As someone who doesn't care much for big heads I've never given much thought to beer foam but he was a good speaker and a few interesting facts managed to permeate my brain:

  • Nitrogen gas added to beer is indeed the horror I've always thought it is. It may well be great for making bubbles but it destroys hop flavour, which may not be a problem for Guinness but it's bad news for Boddingtons. 

  • My old friend Protein Z (40 kDa) got a mention but it seems that's its role in head formation may be overstated and any partially denatured protein has hydrophobic parts exposed which encourages beer foam to form.

  • Fullers improved the heads on their pints by banning pork pies from pubs. Personally I'd happily forgo a good head for a decent pork pie but the message is keep grease away from your glasses. 

After the CPD it was on to the networking and I managed to neck five pints before heading home. The beer was free but I had to show some restraint, it was a Thursday after all. 

Tuesday 7 September 2010

A day at a hop farm

Hop merchants Charles Faram organised a 'hop walk open day' today at Pridewood Farm in Herefordshire. I'd never been to a hop farm before so I couldn't miss this.

It started with a buffet lunch at which I bumped into Martin Dickie from Brewdog and had a brief chat with him. The bad news is it will be 18 months until their new brewery is built. The good news is he'd brought some beers with him for the free bar!

There were a couple of talks after lunch. Peter Darby of Wye Hops Ltd. sounded quite upbeat about the development of new hop varieties, but Jonathon Arnold from Robing Appel Ltd. put a bit of a downer on things by telling us that malt prices are going to rise hugely.

Then it was time for a tour with various experts scattered round the farm. The first person I got to was an 80 year old retired hop farmer demonstrating how to string up hop bines. The pole he's using is called a monkey by those in the know.

Further on there were some hops being harvested, which I have to say looks like a shit job.

Peter Darby was waxing lyrical about hops elsewhere in the field. He explained how hops are grown vegetatively, not from seeds, so all hops of a variety are genetically identical clones. This lead to me asking why male hops are gown in Britain and he was kind enough to answer in great detail.

For those of you that aren't aware of such things hop plants can be male or female but only the females will grow the hop cones we need for brewing. Outside of Britain only the females plants are grown so the hops aren't fertilised and so are unseeded.

The reason things differ in Britain is due to an early example of biological pest control. Britain is the place where hops are most affected by powdery mildew and researchers found that unfertilised hop flowers remained open and susceptible for longer than fertilised flowers. So it was decided in 1904 that in Britain hops would be grown with males present to reduce the effects of mildew. Approximately one male plant is grown for every 400 females and several varieties of males will be used so that pollen is released over a range of time. The female varieties that brewers know and love have names like Fuggles, Goldings or Cascade. The males the hop growers also plant have more functional names like 'early' or 'late' denoting when they release their pollen.

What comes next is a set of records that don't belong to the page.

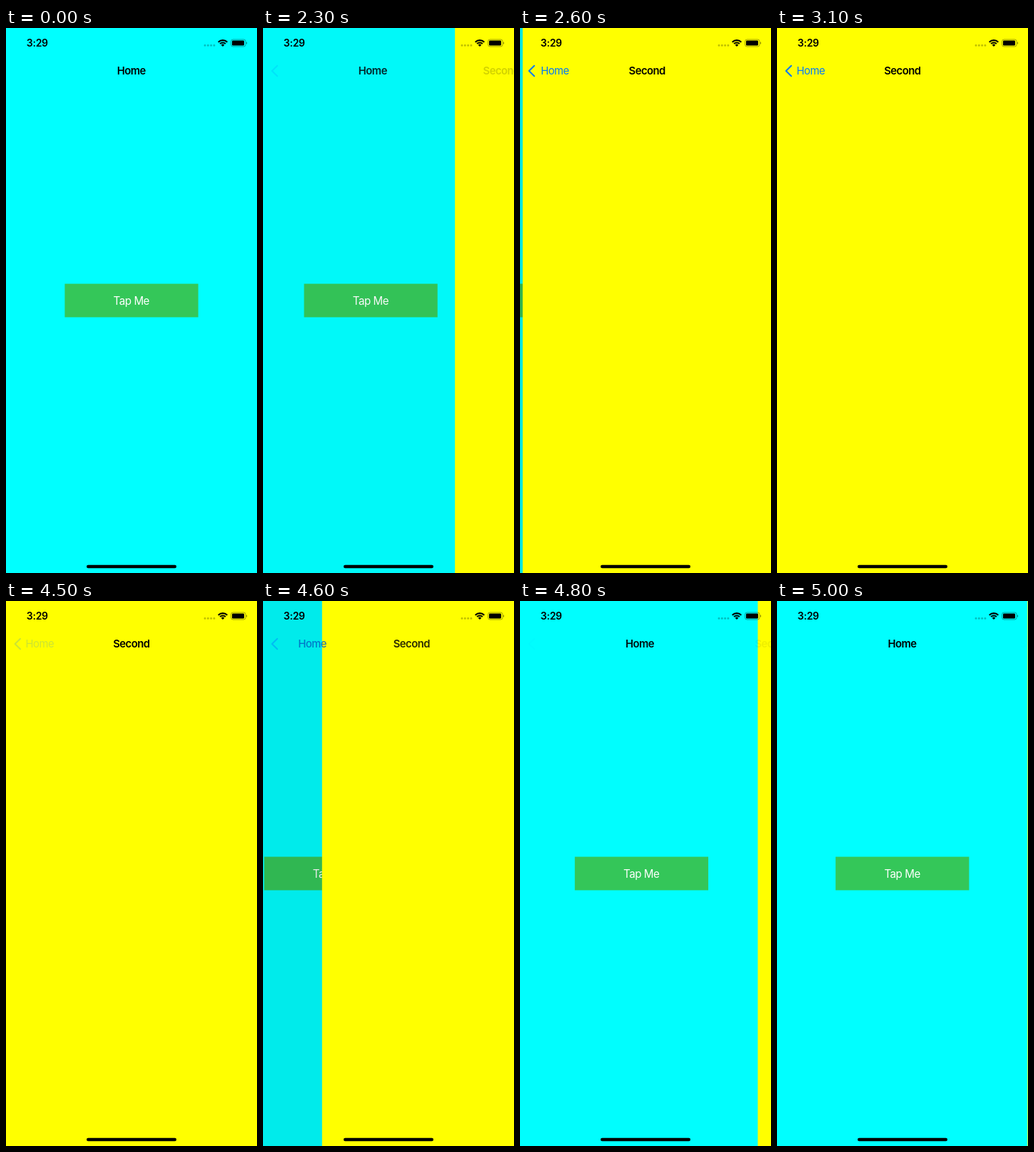
An HTML page that plays this animation: 352 px wide and 762 px high, repeating every 5.1 s.

```html
<!DOCTYPE html>
<html>
<head>
<meta charset="utf-8">
<style>
html, body { margin: 0; height: 100%; overflow: hidden; }
svg { display: block; width: 100vw; height: 100vh; }
text { font: 14.8px Inter, sans-serif; letter-spacing: -.5px; text-anchor: middle; }
.bold { font-weight: 600; }
</style>
</head>
<body>
<svg viewBox="0 0 352 762">
  <g id="home">
    <rect width="352" height="762" fill="#0ff"/>
    <rect x="82.4" y="357.6" width="187.2" height="46.8" fill="#34c759"/>
    <text x="175.8" y="386.7" fill="#fff" style="font-size:15.2px">Tap Me</text>
    <rect id="dim" width="352" height="762"/>
  </g>
  <rect id="second" width="352" height="762" fill="#ff0"/>

  <g id="back">
    <path id="chevron" d="M20 52.8L12.6 60L20 67.2" fill="none" stroke="#007aff" stroke-width="2" stroke-linecap="round" stroke-linejoin="round"/>
    <text id="backLabel" x="47.3" y="65" fill="#007aff">Home</text>
  </g>
  <text id="homeTitle" class="bold" x="175.8" y="65">Home</text>
  <text id="secondTitle" class="bold" x="175.8" y="65">Second</text>

  <text class="bold" x="43.8" y="26" style="font-size:14px;letter-spacing:-.3px">3:29</text>
  <path d="M279 24.2h13" stroke="#000" stroke-opacity=".25" stroke-width="3" stroke-linecap="round" stroke-dasharray="0 4.3"/>
  <g fill="none" stroke="#000" stroke-width="2.1">
    <path d="M297.7 19.7a8.9 8.9 0 0 1 12.6 0"/>
    <path d="M300.1 22.1a5.5 5.5 0 0 1 7.8 0"/>
    <path d="M301.7 23.7a3.2 3.2 0 0 1 4.6 0L304 26z" fill="#000" stroke="none"/>
  </g>
  <rect x="315.6" y="16" width="20.4" height="10" rx="2.8" fill="none" stroke="#000" stroke-opacity=".4" stroke-width=".9"/>
  <rect x="317" y="17.4" width="17" height="7.2" rx="1.4"/>
  <path d="M336.9 19.3q1.3 .5 1.3 1.7t-1.3 1.7z" fill-opacity=".45"/>
  <rect x="113" y="750.8" width="126" height="4.5" rx="2.25"/>
</svg>
<script>
const LOOP = 5100, STEP = 100, PUSH = 2251, PRESS = 4500, POP = 4551, TITLE_LAG = 9.5;
const el = id => document.getElementById(id);
const [home, dim, second, back, chevron, backLabel, homeTitle, secondTitle] =
  ['home', 'dim', 'second', 'back', 'chevron', 'backLabel', 'homeTitle', 'secondTitle'].map(el);

// Critically damped spring: distance left after ms
function left(ms) {
  const u = Math.max(0, ms) * 0.0188;
  return (1 + u) * Math.exp(-u);
}

const progress = t => t < PRESS ? 1 - left(t - PUSH) : left(t - POP);

function place(node, x, opacity = 1) {
  node.setAttribute('transform', `translate(${x.toFixed(2)} 0)`);
  node.setAttribute('opacity', opacity);
}

function draw(t) {
  const p = progress(t), q = progress(t - (t < PRESS || t >= POP ? TITLE_LAG : 0));
  place(home, -105.6 * p);
  dim.setAttribute('opacity', 0.1 * p);
  place(second, 352 * (1 - p));
  place(homeTitle, -128.5 * q, 1 - q);
  place(backLabel, 128.5 * (1 - q), q);
  place(secondTitle, 191 * (1 - q), q);
  place(chevron, 0, t > PRESS ? q * 0.5 : q);
  back.setAttribute('opacity', t === PRESS ? 0.2 : 1);
}

function tick(now) {
  draw(Math.floor(now % LOOP / STEP) * STEP);
  requestAnimationFrame(tick);
}
draw(0);
requestAnimationFrame(tick);
</script>
</body>
</html>
```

I moved on to the picking shed next, where the hop bines are loaded on to the picking machine.

When the hops are picked from the bines they trundle down a conveyor belt where debris is removed before the move on to the kiln.

The hops are dried in the kiln for about eight hours before some cold air is blown through, which moistens them slightly making them less brittle before packaging.

Hops...thousands of them.

Not the Champion Beer of Britan

I spotted in Morrisons a bottled version of the current Champion Beer of Britain Castle Rock Harvest Pale. In the bottled it's 4.3% ABV compared to the draught at 3.8. I found it nice but unexciting (am I the new Jilly Goolden or what?). It's hard to get bottled beers as good as the cask version and even with the increase in strength the Harvest Pale wasn't outstanding. I would buy it again though, but I really need to find it on draught. 

Thursday 2 September 2010